Meet our Bates advisor, Karen Patjens

Did you know that South Hill co-op is affiliated with the Home and Life Department at Bates Technical College? Among many other benefits, our school is assigned a Bates Instructor with whom we work closely and who provides:

–  Assistance, consultations and parent education classes.
– Referrals to community resources.
– Monthly parent education opportunities and teacher education workshops.
– Board training and advisory assistance to help the preschool board officers administer the school’s non-profit organization business.

The Bate’s instructor who oversees our school is Karen Patjens.
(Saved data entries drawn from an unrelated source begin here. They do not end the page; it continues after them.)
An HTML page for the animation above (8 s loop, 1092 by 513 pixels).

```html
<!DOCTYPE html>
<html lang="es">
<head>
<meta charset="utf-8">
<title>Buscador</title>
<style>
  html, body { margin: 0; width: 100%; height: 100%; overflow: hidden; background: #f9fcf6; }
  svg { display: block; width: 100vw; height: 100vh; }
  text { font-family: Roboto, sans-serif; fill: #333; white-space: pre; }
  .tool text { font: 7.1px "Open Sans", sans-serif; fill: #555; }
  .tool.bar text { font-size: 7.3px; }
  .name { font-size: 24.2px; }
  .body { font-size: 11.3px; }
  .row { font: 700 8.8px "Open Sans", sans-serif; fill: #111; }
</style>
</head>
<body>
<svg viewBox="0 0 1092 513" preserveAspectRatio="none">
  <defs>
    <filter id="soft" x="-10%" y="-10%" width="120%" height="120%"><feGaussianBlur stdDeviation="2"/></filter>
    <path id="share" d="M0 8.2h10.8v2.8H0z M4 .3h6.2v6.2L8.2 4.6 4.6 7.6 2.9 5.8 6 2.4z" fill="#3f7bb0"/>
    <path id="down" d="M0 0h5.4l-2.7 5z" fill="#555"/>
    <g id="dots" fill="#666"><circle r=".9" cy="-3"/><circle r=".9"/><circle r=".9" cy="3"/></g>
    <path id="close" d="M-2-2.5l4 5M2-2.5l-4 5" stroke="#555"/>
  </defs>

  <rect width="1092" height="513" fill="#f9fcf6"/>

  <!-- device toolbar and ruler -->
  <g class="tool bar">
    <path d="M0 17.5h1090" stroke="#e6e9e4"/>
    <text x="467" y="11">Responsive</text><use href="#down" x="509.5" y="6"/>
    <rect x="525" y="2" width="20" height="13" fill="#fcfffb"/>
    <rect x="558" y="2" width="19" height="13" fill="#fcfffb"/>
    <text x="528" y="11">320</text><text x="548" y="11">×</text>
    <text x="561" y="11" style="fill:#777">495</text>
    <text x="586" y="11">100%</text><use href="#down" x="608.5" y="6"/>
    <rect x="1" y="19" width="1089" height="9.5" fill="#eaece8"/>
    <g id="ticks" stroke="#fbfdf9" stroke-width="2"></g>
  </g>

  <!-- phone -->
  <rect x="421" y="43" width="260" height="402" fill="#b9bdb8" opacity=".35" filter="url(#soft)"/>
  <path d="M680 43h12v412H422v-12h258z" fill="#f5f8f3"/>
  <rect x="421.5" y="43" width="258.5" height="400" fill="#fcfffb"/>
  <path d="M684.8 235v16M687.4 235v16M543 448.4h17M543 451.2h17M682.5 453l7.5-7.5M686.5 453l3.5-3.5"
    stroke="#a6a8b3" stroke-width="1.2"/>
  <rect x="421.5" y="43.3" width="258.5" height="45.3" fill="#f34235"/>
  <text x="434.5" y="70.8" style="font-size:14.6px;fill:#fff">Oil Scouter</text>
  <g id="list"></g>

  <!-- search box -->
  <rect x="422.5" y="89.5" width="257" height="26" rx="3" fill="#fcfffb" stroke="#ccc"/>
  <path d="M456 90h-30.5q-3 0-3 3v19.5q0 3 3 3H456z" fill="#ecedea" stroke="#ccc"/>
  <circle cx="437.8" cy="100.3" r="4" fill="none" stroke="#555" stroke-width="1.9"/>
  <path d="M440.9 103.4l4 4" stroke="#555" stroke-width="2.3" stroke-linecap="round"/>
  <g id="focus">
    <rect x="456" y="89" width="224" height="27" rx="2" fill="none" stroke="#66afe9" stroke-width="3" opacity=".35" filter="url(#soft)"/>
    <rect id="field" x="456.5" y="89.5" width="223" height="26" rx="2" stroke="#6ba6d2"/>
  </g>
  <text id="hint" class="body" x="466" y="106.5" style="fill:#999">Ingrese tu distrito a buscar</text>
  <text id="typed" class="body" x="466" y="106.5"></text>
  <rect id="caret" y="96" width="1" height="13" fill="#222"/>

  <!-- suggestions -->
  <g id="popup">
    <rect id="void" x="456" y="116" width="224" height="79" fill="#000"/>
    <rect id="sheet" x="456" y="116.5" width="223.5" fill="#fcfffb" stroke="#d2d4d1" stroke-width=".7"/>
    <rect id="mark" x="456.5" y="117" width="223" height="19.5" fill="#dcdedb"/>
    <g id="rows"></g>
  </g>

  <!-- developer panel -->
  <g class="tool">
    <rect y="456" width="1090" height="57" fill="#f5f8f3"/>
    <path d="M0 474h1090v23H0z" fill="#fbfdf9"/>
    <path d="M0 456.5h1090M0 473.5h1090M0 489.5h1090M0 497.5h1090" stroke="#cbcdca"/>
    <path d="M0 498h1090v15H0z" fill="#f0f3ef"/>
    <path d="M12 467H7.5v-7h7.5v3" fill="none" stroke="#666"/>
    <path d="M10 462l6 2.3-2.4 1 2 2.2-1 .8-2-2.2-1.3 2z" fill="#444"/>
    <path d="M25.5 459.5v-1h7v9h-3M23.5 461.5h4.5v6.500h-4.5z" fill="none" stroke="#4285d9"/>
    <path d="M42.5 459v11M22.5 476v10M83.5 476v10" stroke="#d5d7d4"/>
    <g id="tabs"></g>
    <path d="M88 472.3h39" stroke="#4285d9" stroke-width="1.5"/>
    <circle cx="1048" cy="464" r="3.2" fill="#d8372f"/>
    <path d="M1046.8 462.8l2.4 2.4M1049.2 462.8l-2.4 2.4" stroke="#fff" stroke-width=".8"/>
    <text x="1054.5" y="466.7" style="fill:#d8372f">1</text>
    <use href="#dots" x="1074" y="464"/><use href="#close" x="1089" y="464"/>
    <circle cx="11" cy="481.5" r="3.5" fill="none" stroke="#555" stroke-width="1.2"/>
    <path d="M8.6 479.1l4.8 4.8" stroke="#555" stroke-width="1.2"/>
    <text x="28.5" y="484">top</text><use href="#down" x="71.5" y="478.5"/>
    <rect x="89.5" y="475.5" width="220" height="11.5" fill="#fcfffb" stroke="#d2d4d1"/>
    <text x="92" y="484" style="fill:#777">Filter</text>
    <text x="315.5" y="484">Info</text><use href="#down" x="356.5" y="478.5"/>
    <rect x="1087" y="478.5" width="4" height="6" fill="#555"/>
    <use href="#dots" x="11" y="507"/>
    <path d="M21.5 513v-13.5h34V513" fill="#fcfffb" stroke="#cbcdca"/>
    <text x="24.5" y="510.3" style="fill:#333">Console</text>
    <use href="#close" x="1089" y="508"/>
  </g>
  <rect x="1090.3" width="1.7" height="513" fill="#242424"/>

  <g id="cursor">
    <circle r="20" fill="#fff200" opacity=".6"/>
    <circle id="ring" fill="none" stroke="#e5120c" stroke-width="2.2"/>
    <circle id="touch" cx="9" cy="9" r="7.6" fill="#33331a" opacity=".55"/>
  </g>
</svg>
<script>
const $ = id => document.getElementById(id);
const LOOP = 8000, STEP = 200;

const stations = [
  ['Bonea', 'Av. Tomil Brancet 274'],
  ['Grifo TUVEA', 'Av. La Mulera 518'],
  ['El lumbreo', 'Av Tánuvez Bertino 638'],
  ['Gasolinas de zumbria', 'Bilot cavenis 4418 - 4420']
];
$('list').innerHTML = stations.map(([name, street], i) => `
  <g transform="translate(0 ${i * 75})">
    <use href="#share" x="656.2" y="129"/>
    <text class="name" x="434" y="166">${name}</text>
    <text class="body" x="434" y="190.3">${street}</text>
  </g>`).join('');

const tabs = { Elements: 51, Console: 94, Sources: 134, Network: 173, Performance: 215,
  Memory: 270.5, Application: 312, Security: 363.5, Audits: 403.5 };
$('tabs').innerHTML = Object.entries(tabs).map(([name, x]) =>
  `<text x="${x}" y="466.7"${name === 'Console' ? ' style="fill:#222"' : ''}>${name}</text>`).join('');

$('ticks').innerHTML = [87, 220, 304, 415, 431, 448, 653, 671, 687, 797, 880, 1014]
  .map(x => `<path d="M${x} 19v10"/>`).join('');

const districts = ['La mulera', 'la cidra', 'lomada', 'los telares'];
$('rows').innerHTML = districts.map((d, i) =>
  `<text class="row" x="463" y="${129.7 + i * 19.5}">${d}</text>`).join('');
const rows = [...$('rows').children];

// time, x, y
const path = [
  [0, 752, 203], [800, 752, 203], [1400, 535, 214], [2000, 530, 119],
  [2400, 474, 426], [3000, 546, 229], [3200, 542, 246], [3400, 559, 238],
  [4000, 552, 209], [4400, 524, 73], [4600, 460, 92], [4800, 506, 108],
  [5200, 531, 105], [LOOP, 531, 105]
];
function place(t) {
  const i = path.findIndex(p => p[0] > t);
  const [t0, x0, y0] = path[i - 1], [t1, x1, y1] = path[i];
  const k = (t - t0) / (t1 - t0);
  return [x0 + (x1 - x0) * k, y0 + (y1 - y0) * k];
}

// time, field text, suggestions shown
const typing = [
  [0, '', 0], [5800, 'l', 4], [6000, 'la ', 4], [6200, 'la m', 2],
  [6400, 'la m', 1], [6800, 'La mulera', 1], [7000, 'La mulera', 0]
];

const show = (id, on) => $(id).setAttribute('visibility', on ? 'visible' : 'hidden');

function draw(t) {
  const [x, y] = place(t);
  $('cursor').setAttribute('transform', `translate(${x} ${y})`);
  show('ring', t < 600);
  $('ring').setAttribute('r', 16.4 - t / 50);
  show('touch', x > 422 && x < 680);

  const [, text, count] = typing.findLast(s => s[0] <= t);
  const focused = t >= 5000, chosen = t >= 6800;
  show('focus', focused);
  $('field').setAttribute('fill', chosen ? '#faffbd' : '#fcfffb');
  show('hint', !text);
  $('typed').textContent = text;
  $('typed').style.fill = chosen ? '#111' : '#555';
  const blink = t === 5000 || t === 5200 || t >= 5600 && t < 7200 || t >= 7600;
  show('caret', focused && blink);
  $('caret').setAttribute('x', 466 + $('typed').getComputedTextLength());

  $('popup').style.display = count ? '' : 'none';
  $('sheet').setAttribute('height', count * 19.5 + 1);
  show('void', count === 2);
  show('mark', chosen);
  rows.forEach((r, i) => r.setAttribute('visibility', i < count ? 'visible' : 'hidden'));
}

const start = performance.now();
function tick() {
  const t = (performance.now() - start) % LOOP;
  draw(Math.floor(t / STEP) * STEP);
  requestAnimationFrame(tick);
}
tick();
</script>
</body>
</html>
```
When asked her to share a an article on the importance of play in Early Childhood Education, this is what she had to say:

This is the time of year that adults often ask lots of questions about what children are learning at preschool and why there is so much “free play time”. Free play time is essentially time where children are allowed to choose whatever activity they wish from all which are available in the classroom. It is unstructured time, but not time without rules. The children are still expected to learn how to take turns, treat the materials with respect and use appropriate indoor voices. Still, adults sometimes mistake free play time as time better spent “learning”.

In a segment on National Public Radio featuring Howard Chudacoff, a cultural historian at Brown University, discussed how play has changed. Up until recently children played outdoors, unsupervised and engaged in freewheeling and imaginative play. However, today, children’s play is more scripted by their toys, more directed by the media, and more protected by anxious parents. In the NPR interview, Chudacoff talked about how these changes in how children play also results in changes in their cognitive and emotional development.

“It turns out that all that time spent playing make-believe actually helped children develop a critical cognitive skill called executive function. Executive function has a number of different elements, but a central one is the ability to self-regulate. Kids with good self-regulation are able to control their emotions and behaviors, resist impulses, and exert self-control and discipline.”

“We know that children’s capacity for self-regulation has diminished. A recent study replicated a study of self-regulation first done in the late 1940s, in which psychological researchers asked kids ages 3, 5, and 7 to do a number of exercises. One of those exercises included standing perfectly still without moving. The 3-year-olds couldn’t stand still at all, the 5-year-olds could do it for about three minutes, and the 7-year-olds could stand pretty much as long as the researchers asked. In 2001, researchers repeated this experiment. But, psychologist Elena Bodrova at the National Institute for Early Education Research says, the results were very different.

“‘Today’s 5-year-olds were acting at the level of 3-year-olds 60 years ago, and today’s 7-year-olds were barely approaching the level of a 5-year-old 60 years ago,’ Bodrova explains. ‘So the results were very sad.’ “ “Sad because self-regulation is incredibly important. Poor executive function is associated with high dropout rates, drug use, and crime. In fact, good executive function is a better predictor of success in school than a child’s IQ. Children who are able to manage their feelings and pay attention are better able to learn. As executive function researcher Laura Berk explains, ‘Self-regulation predicts effective development in virtually every domain.’ ”

It is very important that parents understand what children are learning through play and not diminish the importance of it. If you have any questions about free play, please feel free to ask. As always, I am looking forward to another successful school year and getting to know each and every one of you and your wonderful children.

Karen Patjens

Bates Technical College Child Studies Instructor

kpatjens@bates.ctc.edu
karenp